WHAT TO PRODUCE - The required output is every entry, printed exactly as written.
** EXTRACTED RECORDS follows **
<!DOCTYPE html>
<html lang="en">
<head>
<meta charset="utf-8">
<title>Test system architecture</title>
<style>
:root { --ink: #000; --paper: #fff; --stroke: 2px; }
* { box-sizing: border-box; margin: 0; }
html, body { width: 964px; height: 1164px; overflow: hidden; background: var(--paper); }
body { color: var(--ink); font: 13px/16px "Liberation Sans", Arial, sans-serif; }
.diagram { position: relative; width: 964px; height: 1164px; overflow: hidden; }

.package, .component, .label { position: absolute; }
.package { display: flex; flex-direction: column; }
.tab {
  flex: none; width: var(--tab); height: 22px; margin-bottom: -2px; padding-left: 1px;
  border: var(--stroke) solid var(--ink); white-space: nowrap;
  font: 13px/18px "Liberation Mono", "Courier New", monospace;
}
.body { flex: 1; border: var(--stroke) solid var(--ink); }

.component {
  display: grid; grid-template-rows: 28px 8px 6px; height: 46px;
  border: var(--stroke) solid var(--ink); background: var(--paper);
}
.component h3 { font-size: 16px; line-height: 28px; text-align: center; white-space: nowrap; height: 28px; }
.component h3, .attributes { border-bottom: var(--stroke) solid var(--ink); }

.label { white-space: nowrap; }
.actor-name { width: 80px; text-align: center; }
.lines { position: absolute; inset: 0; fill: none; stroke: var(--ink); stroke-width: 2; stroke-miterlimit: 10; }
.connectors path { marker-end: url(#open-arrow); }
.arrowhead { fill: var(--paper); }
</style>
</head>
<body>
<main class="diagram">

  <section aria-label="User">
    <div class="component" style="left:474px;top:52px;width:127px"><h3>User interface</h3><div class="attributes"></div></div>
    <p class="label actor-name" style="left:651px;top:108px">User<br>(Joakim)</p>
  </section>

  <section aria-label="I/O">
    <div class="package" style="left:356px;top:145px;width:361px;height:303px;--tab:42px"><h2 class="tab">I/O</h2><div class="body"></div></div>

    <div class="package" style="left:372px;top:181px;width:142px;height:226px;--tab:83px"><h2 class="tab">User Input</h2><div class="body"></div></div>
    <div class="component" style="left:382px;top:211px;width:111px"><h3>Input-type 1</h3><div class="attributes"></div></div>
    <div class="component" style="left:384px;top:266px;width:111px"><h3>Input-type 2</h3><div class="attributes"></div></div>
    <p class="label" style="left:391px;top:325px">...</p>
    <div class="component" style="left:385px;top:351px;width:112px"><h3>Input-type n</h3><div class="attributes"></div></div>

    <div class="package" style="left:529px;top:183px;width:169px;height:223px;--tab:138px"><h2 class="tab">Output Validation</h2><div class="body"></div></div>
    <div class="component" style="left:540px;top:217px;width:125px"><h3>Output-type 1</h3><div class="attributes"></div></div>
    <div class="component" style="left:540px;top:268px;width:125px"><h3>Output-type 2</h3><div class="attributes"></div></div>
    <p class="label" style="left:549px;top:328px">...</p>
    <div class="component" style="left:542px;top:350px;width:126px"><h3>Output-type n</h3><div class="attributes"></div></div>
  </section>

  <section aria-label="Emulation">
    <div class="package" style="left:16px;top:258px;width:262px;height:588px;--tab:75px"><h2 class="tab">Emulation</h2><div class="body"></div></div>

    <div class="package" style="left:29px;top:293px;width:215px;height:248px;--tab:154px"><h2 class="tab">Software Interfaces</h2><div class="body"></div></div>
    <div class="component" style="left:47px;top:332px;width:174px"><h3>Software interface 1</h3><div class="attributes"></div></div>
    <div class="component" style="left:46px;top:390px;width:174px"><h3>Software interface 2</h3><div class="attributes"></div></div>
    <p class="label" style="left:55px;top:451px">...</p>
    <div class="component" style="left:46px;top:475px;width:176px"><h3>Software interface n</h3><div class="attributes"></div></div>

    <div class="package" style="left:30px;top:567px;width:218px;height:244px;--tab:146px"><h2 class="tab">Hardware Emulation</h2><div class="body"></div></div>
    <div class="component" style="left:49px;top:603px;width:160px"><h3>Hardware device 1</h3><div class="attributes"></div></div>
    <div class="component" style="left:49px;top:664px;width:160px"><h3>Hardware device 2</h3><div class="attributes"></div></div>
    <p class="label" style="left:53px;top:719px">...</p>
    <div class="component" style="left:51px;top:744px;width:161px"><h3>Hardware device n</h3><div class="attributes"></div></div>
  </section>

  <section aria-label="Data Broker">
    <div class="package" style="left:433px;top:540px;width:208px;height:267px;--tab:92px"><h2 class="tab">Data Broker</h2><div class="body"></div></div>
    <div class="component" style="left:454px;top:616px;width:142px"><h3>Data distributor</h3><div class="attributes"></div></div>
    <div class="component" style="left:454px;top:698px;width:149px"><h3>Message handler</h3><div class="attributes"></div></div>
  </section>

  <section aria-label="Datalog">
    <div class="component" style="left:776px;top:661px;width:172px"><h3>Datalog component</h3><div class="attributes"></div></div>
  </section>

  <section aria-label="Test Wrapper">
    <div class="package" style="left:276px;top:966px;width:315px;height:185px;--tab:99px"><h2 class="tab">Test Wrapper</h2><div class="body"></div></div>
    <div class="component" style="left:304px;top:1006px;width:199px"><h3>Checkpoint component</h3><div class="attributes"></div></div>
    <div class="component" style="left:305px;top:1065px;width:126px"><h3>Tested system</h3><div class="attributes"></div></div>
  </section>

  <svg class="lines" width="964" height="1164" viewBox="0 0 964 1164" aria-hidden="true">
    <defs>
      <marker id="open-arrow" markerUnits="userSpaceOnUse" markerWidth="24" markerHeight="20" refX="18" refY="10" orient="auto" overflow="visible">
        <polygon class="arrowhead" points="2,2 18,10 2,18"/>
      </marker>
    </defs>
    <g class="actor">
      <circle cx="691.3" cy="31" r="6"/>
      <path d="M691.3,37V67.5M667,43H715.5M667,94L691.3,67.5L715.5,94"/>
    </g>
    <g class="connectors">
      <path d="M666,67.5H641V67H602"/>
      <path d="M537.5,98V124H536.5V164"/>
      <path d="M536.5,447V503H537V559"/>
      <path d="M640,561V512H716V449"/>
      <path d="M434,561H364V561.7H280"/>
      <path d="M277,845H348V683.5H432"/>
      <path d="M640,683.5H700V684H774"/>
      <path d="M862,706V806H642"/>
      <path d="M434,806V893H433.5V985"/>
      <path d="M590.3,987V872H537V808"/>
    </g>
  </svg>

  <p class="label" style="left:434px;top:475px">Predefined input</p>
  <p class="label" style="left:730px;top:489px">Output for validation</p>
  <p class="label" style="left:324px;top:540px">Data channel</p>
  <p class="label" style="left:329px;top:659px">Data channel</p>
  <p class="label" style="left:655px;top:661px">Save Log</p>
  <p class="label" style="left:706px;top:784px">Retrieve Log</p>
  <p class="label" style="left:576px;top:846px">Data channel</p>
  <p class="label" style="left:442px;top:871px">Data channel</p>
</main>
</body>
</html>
** End of EXTRACTED RECORDS **
EXERCISE ANSWER -
<!DOCTYPE html>
<html lang="en">
<head>
<meta charset="utf-8">
<title>Test system architecture</title>
<style>
:root { --ink: #000; --paper: #fff; --stroke: 2px; }
* { box-sizing: border-box; margin: 0; }
html, body { width: 964px; height: 1164px; overflow: hidden; background: var(--paper); }
body { color: var(--ink); font: 13px/16px "Liberation Sans", Arial, sans-serif; }
.diagram { position: relative; width: 964px; height: 1164px; overflow: hidden; }

.package, .component, .label { position: absolute; }
.package { display: flex; flex-direction: column; }
.tab {
  flex: none; width: var(--tab); height: 22px; margin-bottom: -2px; padding-left: 1px;
  border: var(--stroke) solid var(--ink); white-space: nowrap;
  font: 13px/18px "Liberation Mono", "Courier New", monospace;
}
.body { flex: 1; border: var(--stroke) solid var(--ink); }

.component {
  display: grid; grid-template-rows: 28px 8px 6px; height: 46px;
  border: var(--stroke) solid var(--ink); background: var(--paper);
}
.component h3 { font-size: 16px; line-height: 28px; text-align: center; white-space: nowrap; height: 28px; }
.component h3, .attributes { border-bottom: var(--stroke) solid var(--ink); }

.label { white-space: nowrap; }
.actor-name { width: 80px; text-align: center; }
.lines { position: absolute; inset: 0; fill: none; stroke: var(--ink); stroke-width: 2; stroke-miterlimit: 10; }
.connectors path { marker-end: url(#open-arrow); }
.arrowhead { fill: var(--paper); }
</style>
</head>
<body>
<main class="diagram">

  <section aria-label="User">
    <div class="component" style="left:474px;top:52px;width:127px"><h3>User interface</h3><div class="attributes"></div></div>
    <p class="label actor-name" style="left:651px;top:108px">User<br>(Joakim)</p>
  </section>

  <section aria-label="I/O">
    <div class="package" style="left:356px;top:145px;width:361px;height:303px;--tab:42px"><h2 class="tab">I/O</h2><div class="body"></div></div>

    <div class="package" style="left:372px;top:181px;width:142px;height:226px;--tab:83px"><h2 class="tab">User Input</h2><div class="body"></div></div>
    <div class="component" style="left:382px;top:211px;width:111px"><h3>Input-type 1</h3><div class="attributes"></div></div>
    <div class="component" style="left:384px;top:266px;width:111px"><h3>Input-type 2</h3><div class="attributes"></div></div>
    <p class="label" style="left:391px;top:325px">...</p>
    <div class="component" style="left:385px;top:351px;width:112px"><h3>Input-type n</h3><div class="attributes"></div></div>

    <div class="package" style="left:529px;top:183px;width:169px;height:223px;--tab:138px"><h2 class="tab">Output Validation</h2><div class="body"></div></div>
    <div class="component" style="left:540px;top:217px;width:125px"><h3>Output-type 1</h3><div class="attributes"></div></div>
    <div class="component" style="left:540px;top:268px;width:125px"><h3>Output-type 2</h3><div class="attributes"></div></div>
    <p class="label" style="left:549px;top:328px">...</p>
    <div class="component" style="left:542px;top:350px;width:126px"><h3>Output-type n</h3><div class="attributes"></div></div>
  </section>

  <section aria-label="Emulation">
    <div class="package" style="left:16px;top:258px;width:262px;height:588px;--tab:75px"><h2 class="tab">Emulation</h2><div class="body"></div></div>

    <div class="package" style="left:29px;top:293px;width:215px;height:248px;--tab:154px"><h2 class="tab">Software Interfaces</h2><div class="body"></div></div>
    <div class="component" style="left:47px;top:332px;width:174px"><h3>Software interface 1</h3><div class="attributes"></div></div>
    <div class="component" style="left:46px;top:390px;width:174px"><h3>Software interface 2</h3><div class="attributes"></div></div>
    <p class="label" style="left:55px;top:451px">...</p>
    <div class="component" style="left:46px;top:475px;width:176px"><h3>Software interface n</h3><div class="attributes"></div></div>

    <div class="package" style="left:30px;top:567px;width:218px;height:244px;--tab:146px"><h2 class="tab">Hardware Emulation</h2><div class="body"></div></div>
    <div class="component" style="left:49px;top:603px;width:160px"><h3>Hardware device 1</h3><div class="attributes"></div></div>
    <div class="component" style="left:49px;top:664px;width:160px"><h3>Hardware device 2</h3><div class="attributes"></div></div>
    <p class="label" style="left:53px;top:719px">...</p>
    <div class="component" style="left:51px;top:744px;width:161px"><h3>Hardware device n</h3><div class="attributes"></div></div>
  </section>

  <section aria-label="Data Broker">
    <div class="package" style="left:433px;top:540px;width:208px;height:267px;--tab:92px"><h2 class="tab">Data Broker</h2><div class="body"></div></div>
    <div class="component" style="left:454px;top:616px;width:142px"><h3>Data distributor</h3><div class="attributes"></div></div>
    <div class="component" style="left:454px;top:698px;width:149px"><h3>Message handler</h3><div class="attributes"></div></div>
  </section>

  <section aria-label="Datalog">
    <div class="component" style="left:776px;top:661px;width:172px"><h3>Datalog component</h3><div class="attributes"></div></div>
  </section>

  <section aria-label="Test Wrapper">
    <div class="package" style="left:276px;top:966px;width:315px;height:185px;--tab:99px"><h2 class="tab">Test Wrapper</h2><div class="body"></div></div>
    <div class="component" style="left:304px;top:1006px;width:199px"><h3>Checkpoint component</h3><div class="attributes"></div></div>
    <div class="component" style="left:305px;top:1065px;width:126px"><h3>Tested system</h3><div class="attributes"></div></div>
  </section>

  <svg class="lines" width="964" height="1164" viewBox="0 0 964 1164" aria-hidden="true">
    <defs>
      <marker id="open-arrow" markerUnits="userSpaceOnUse" markerWidth="24" markerHeight="20" refX="18" refY="10" orient="auto" overflow="visible">
        <polygon class="arrowhead" points="2,2 18,10 2,18"/>
      </marker>
    </defs>
    <g class="actor">
      <circle cx="691.3" cy="31" r="6"/>
      <path d="M691.3,37V67.5M667,43H715.5M667,94L691.3,67.5L715.5,94"/>
    </g>
    <g class="connectors">
      <path d="M666,67.5H641V67H602"/>
      <path d="M537.5,98V124H536.5V164"/>
      <path d="M536.5,447V503H537V559"/>
      <path d="M640,561V512H716V449"/>
      <path d="M434,561H364V561.7H280"/>
      <path d="M277,845H348V683.5H432"/>
      <path d="M640,683.5H700V684H774"/>
      <path d="M862,706V806H642"/>
      <path d="M434,806V893H433.5V985"/>
      <path d="M590.3,987V872H537V808"/>
    </g>
  </svg>

  <p class="label" style="left:434px;top:475px">Predefined input</p>
  <p class="label" style="left:730px;top:489px">Output for validation</p>
  <p class="label" style="left:324px;top:540px">Data channel</p>
  <p class="label" style="left:329px;top:659px">Data channel</p>
  <p class="label" style="left:655px;top:661px">Save Log</p>
  <p class="label" style="left:706px;top:784px">Retrieve Log</p>
  <p class="label" style="left:576px;top:846px">Data channel</p>
  <p class="label" style="left:442px;top:871px">Data channel</p>
</main>
</body>
</html>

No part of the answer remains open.